Required work » Taking each line of the material in turn, count those with the string "flex" and answer with the count alone.
*** Excerpted data
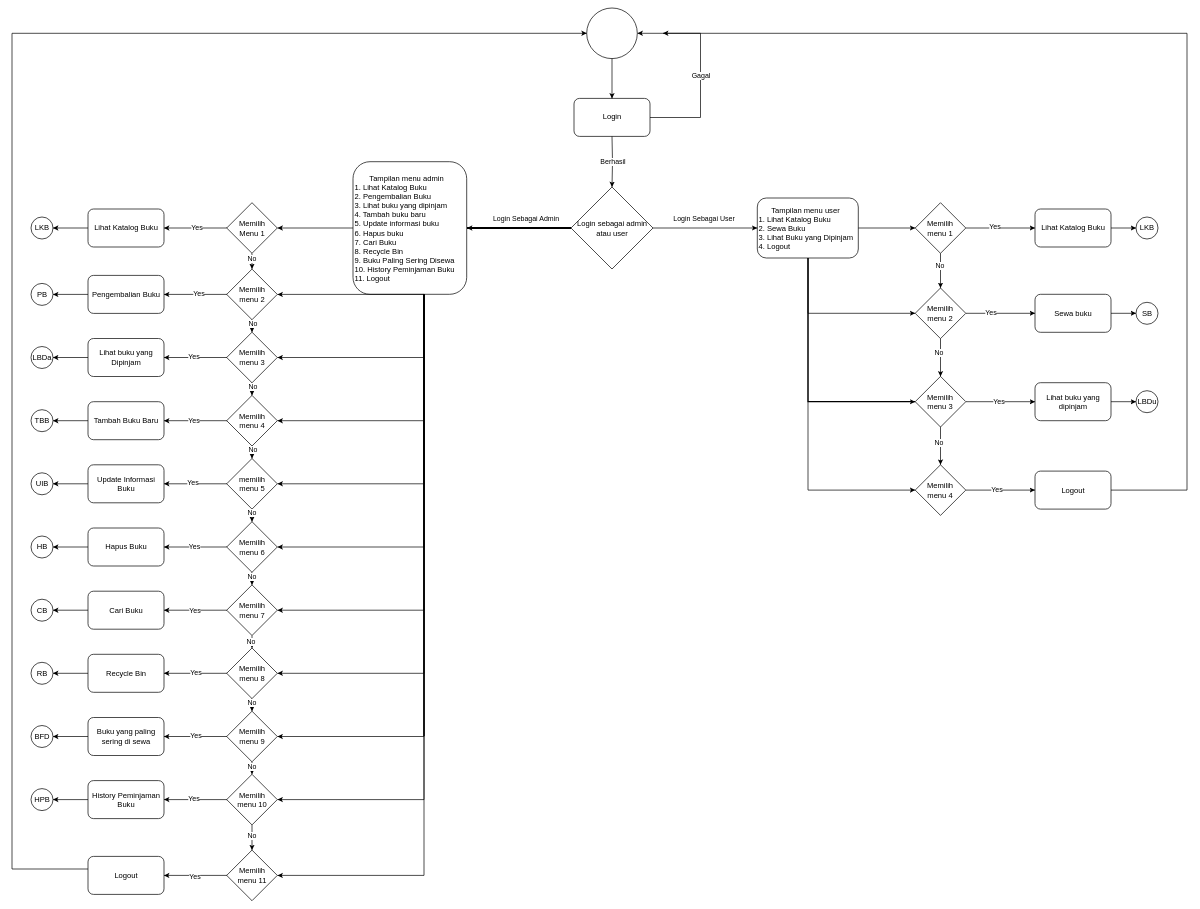
<!DOCTYPE html>
<html lang="id">
<head>
<meta charset="utf-8">
<title>Flowchart menu admin dan user</title>
<style>
:root { --ink: #000; --paper: #fff; --stroke: 0.7px; }
* { box-sizing: border-box; margin: 0; padding: 0; }
html, body { background: var(--paper); overflow: hidden; }
.chart { position: relative; width: 1200px; height: 909px; overflow: hidden; color: var(--ink); font: 7.6px/9.1px "Liberation Sans", Arial, sans-serif; }
.lines { position: absolute; inset: 0; fill: none; stroke: var(--ink); stroke-width: var(--stroke); }
.head { fill: var(--ink); stroke: none; }
.row { position: absolute; top: calc(var(--y) - 25px); height: 50px; display: flex; align-items: center; }
.admin { left: 31px; width: 246px; justify-content: flex-end; }
.user { left: 915px; }
.process, .ref, .choice { flex: none; display: flex; align-items: center; justify-content: center; text-align: center; white-space: nowrap; }
.process { width: 76px; height: 38px; }
.ref { width: 22px; height: 22px; }
.choice { width: 50px; height: 50px; padding-top: 1px; line-height: 9.6px; }
.admin .process { margin: 0 63px 0 35px; }
.user .process { margin: 0 25px 0 70px; }
.login, .role { position: absolute; }
.login { left: 574px; top: 98px; }
.role { left: 571px; top: 187px; width: 82px; height: 82px; }
.menu { position: absolute; white-space: nowrap; }
.menu h2 { font: inherit; text-align: center; }
.menu ol { list-style: none; }
.menu-admin { left: 354.5px; top: 174px; width: 104px; }
.menu-user { left: 758.5px; top: 206px; width: 94px; }
.label { position: absolute; left: var(--x); top: var(--y); transform: translate(-50%, -50%); background: var(--paper); font-size: 7px; line-height: 8px; white-space: nowrap; }
</style>
</head>
<body>
<main class="chart">
<svg class="lines" width="1200" height="909" viewBox="0 0 1200 909" aria-hidden="true">
  <defs>
    <marker id="arrow" markerUnits="userSpaceOnUse" markerWidth="6" markerHeight="6" refX="5.5" refY="3" orient="auto"><path class="head" d="M0 0.3L5.5 3L0 5.7L1.3 3z"/></marker>
    <polygon id="diamond" points="0,-25.3 25.3,0 0,25.3 -25.3,0"/>
    <rect id="box" x="-38" y="-19" width="76" height="38" rx="5.5"/>
    <circle id="dot" r="11"/>
    <g id="admin-end"><use href="#diamond" x="252"/><use href="#box" x="126"/><path d="M227 0H164" marker-end="url(#arrow)"/></g>
    <g id="admin-row"><use href="#admin-end"/><use href="#dot" x="42"/><path d="M88 0H53" marker-end="url(#arrow)"/></g>
    <g id="user-end"><use href="#diamond" x="940.5"/><use href="#box" x="1073"/><path d="M966 0H1035" marker-end="url(#arrow)"/></g>
    <g id="user-row"><use href="#user-end"/><use href="#dot" x="1147"/><path d="M1111 0H1136" marker-end="url(#arrow)"/></g>
  </defs>

  <circle cx="612" cy="33.3" r="25.3"/>
  <use href="#box" x="612" y="117.4"/>
  <polygon points="612,187 653,228 612,269 571,228"/>
  <rect x="353" y="161.7" width="113.7" height="132.6" rx="17"/>
  <rect x="757.3" y="198" width="101" height="60" rx="9"/>

  <use href="#admin-row" y="228"/>
  <use href="#admin-row" y="294.4"/>
  <use href="#admin-row" y="357.5"/>
  <use href="#admin-row" y="420.7"/>
  <use href="#admin-row" y="483.8"/>
  <use href="#admin-row" y="547"/>
  <use href="#admin-row" y="610.2"/>
  <use href="#admin-row" y="673.3"/>
  <use href="#admin-row" y="736.5"/>
  <use href="#admin-row" y="799.6"/>
  <use href="#admin-end" y="875.4"/>
  <use href="#user-row" y="228"/>
  <use href="#user-row" y="313.3"/>
  <use href="#user-row" y="401.7"/>
  <use href="#user-end" y="490.1"/>

  <g marker-end="url(#arrow)">
    <path d="M612 58.5V98.4"/>
    <path d="M612 136.4L612.5 162L612 187"/>
    <path d="M650 117.5H700.5V33.3H663"/>
    <path d="M1111 490.1H1187V33.3H637.5"/>
    <path d="M88 869H12V33.3H586.7"/>
    <path d="M571 228H467" stroke-width="1.9"/>
    <path d="M653 228H757.3"/>
    <path d="M353 228H277.5"/>
    <path d="M424 294.4H277.5"/>
    <path d="M424 294.4V357.5H277.5"/>
    <path d="M424 294.4V420.7H277.5"/>
    <path d="M424 294.4V483.8H277.5"/>
    <path d="M424 294.4V547H277.5"/>
    <path d="M424 294.4V610.2H277.5"/>
    <path d="M424 294.4V673.3H277.5"/>
    <path d="M424 294.4V736.5H277.5"/>
    <path d="M424 294.4V799.6H277.5"/>
    <path d="M424 294.4V875.4H277.5"/>
    <path d="M858.3 228H915.2"/>
    <path d="M808 258V313.3H915.2"/>
    <path d="M808 258V401.7H915.2" stroke-width="1.2"/>
    <path d="M808 258V490.1H915.2"/>
    <path d="M252 253.3V269"/>
    <path d="M252 319.7V332.2"/>
    <path d="M252 382.8V395.4"/>
    <path d="M252 446V458.5"/>
    <path d="M252 509.1V521.7"/>
    <path d="M252 572.3V584.9"/>
    <path d="M252 635.5V648"/>
    <path d="M252 698.6V711.2"/>
    <path d="M252 761.8V774.3"/>
    <path d="M252 824.9V850.1"/>
    <path d="M940.5 253.3V288"/>
    <path d="M940.5 338.6V376.4"/>
    <path d="M940.5 427V464.8"/>
  </g>
  <path d="M424 294.4V736" stroke-width="1.3"/>
</svg>

<div class="process login">Login</div>
<div class="choice role">Login sebagai admin<br>atau user</div>

<section class="menu menu-admin">
  <h2>Tampilan menu admin</h2>
  <ol>
    <li>1. Lihat Katalog Buku</li>
    <li>2. Pengembalian Buku</li>
    <li>3. Lihat buku yang dipinjam</li>
    <li>4. Tambah buku baru</li>
    <li>5. Update informasi buku</li>
    <li>6. Hapus buku</li>
    <li>7. Cari Buku</li>
    <li>8. Recycle Bin</li>
    <li>9. Buku Paling Sering Disewa</li>
    <li>10. History Peminjaman Buku</li>
    <li>11. Logout</li>
  </ol>
</section>
<section class="menu menu-user">
  <h2>Tampilan menu user</h2>
  <ol>
    <li>1. Lihat Katalog Buku</li>
    <li>2. Sewa Buku</li>
    <li>3. Lihat Buku yang Dipinjam</li>
    <li>4. Logout</li>
  </ol>
</section>

<div class="row admin" style="--y:228px"><div class="ref">LKB</div><div class="process">Lihat Katalog Buku</div><div class="choice">Memilih<br>Menu 1</div></div>
<div class="row admin" style="--y:294.4px"><div class="ref">PB</div><div class="process">Pengembalian Buku</div><div class="choice">Memilih<br>menu 2</div></div>
<div class="row admin" style="--y:357.5px"><div class="ref">LBDa</div><div class="process">Lihat buku yang<br>Dipinjam</div><div class="choice">Memilih<br>menu 3</div></div>
<div class="row admin" style="--y:420.7px"><div class="ref">TBB</div><div class="process">Tambah Buku Baru</div><div class="choice">Memilih<br>menu 4</div></div>
<div class="row admin" style="--y:483.8px"><div class="ref">UIB</div><div class="process">Update Informasi<br>Buku</div><div class="choice">memilih<br>menu 5</div></div>
<div class="row admin" style="--y:547px"><div class="ref">HB</div><div class="process">Hapus Buku</div><div class="choice">Memilih<br>menu 6</div></div>
<div class="row admin" style="--y:610.2px"><div class="ref">CB</div><div class="process">Cari Buku</div><div class="choice">Memilih<br>menu 7</div></div>
<div class="row admin" style="--y:673.3px"><div class="ref">RB</div><div class="process">Recycle Bin</div><div class="choice">Memilih<br>menu 8</div></div>
<div class="row admin" style="--y:736.5px"><div class="ref">BFD</div><div class="process">Buku yang paling<br>sering di sewa</div><div class="choice">Memilih<br>menu 9</div></div>
<div class="row admin" style="--y:799.6px"><div class="ref">HPB</div><div class="process">History Peminjaman<br>Buku</div><div class="choice">Memilih<br>menu 10</div></div>
<div class="row admin" style="--y:875.4px"><div class="process">Logout</div><div class="choice">Memilih<br>menu 11</div></div>

<div class="row user" style="--y:228px"><div class="choice">Memilih<br>menu 1</div><div class="process">Lihat Katalog Buku</div><div class="ref">LKB</div></div>
<div class="row user" style="--y:313.3px"><div class="choice">Memilih<br>menu 2</div><div class="process">Sewa buku</div><div class="ref">SB</div></div>
<div class="row user" style="--y:401.7px"><div class="choice">Memilih<br>menu 3</div><div class="process">Lihat buku yang<br>dipinjam</div><div class="ref">LBDu</div></div>
<div class="row user" style="--y:490.1px"><div class="choice">Memilih<br>menu 4</div><div class="process">Logout</div></div>

<span class="label" style="--x:701px;--y:75.5px">Gagal</span>
<span class="label" style="--x:613px;--y:161.5px">Berhasil</span>
<span class="label" style="--x:526px;--y:218.5px">Login Sebagai Admin</span>
<span class="label" style="--x:704px;--y:218.5px">Login Sebagai User</span>

<span class="label" style="--x:197px;--y:227.5px">Yes</span>
<span class="label" style="--x:199px;--y:294px">Yes</span>
<span class="label" style="--x:194px;--y:357px">Yes</span>
<span class="label" style="--x:194px;--y:421px">Yes</span>
<span class="label" style="--x:193px;--y:483px">Yes</span>
<span class="label" style="--x:194.5px;--y:547px">Yes</span>
<span class="label" style="--x:195px;--y:611px">Yes</span>
<span class="label" style="--x:196px;--y:673px">Yes</span>
<span class="label" style="--x:196px;--y:736px">Yes</span>
<span class="label" style="--x:194px;--y:799px">Yes</span>
<span class="label" style="--x:195px;--y:877px">Yes</span>
<span class="label" style="--x:995px;--y:227px">Yes</span>
<span class="label" style="--x:991px;--y:313px">Yes</span>
<span class="label" style="--x:999px;--y:402px">Yes</span>
<span class="label" style="--x:997px;--y:490px">Yes</span>

<span class="label" style="--x:252px;--y:259px">No</span>
<span class="label" style="--x:253px;--y:324px">No</span>
<span class="label" style="--x:253px;--y:387px">No</span>
<span class="label" style="--x:253px;--y:450px">No</span>
<span class="label" style="--x:252px;--y:513px">No</span>
<span class="label" style="--x:252px;--y:577px">No</span>
<span class="label" style="--x:251px;--y:642px">No</span>
<span class="label" style="--x:252px;--y:703px">No</span>
<span class="label" style="--x:252px;--y:767px">No</span>
<span class="label" style="--x:252px;--y:836px">No</span>
<span class="label" style="--x:940px;--y:266px">No</span>
<span class="label" style="--x:939px;--y:353px">No</span>
<span class="label" style="--x:939px;--y:443px">No</span>
</main>
</body>
</html>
******
Your response » 3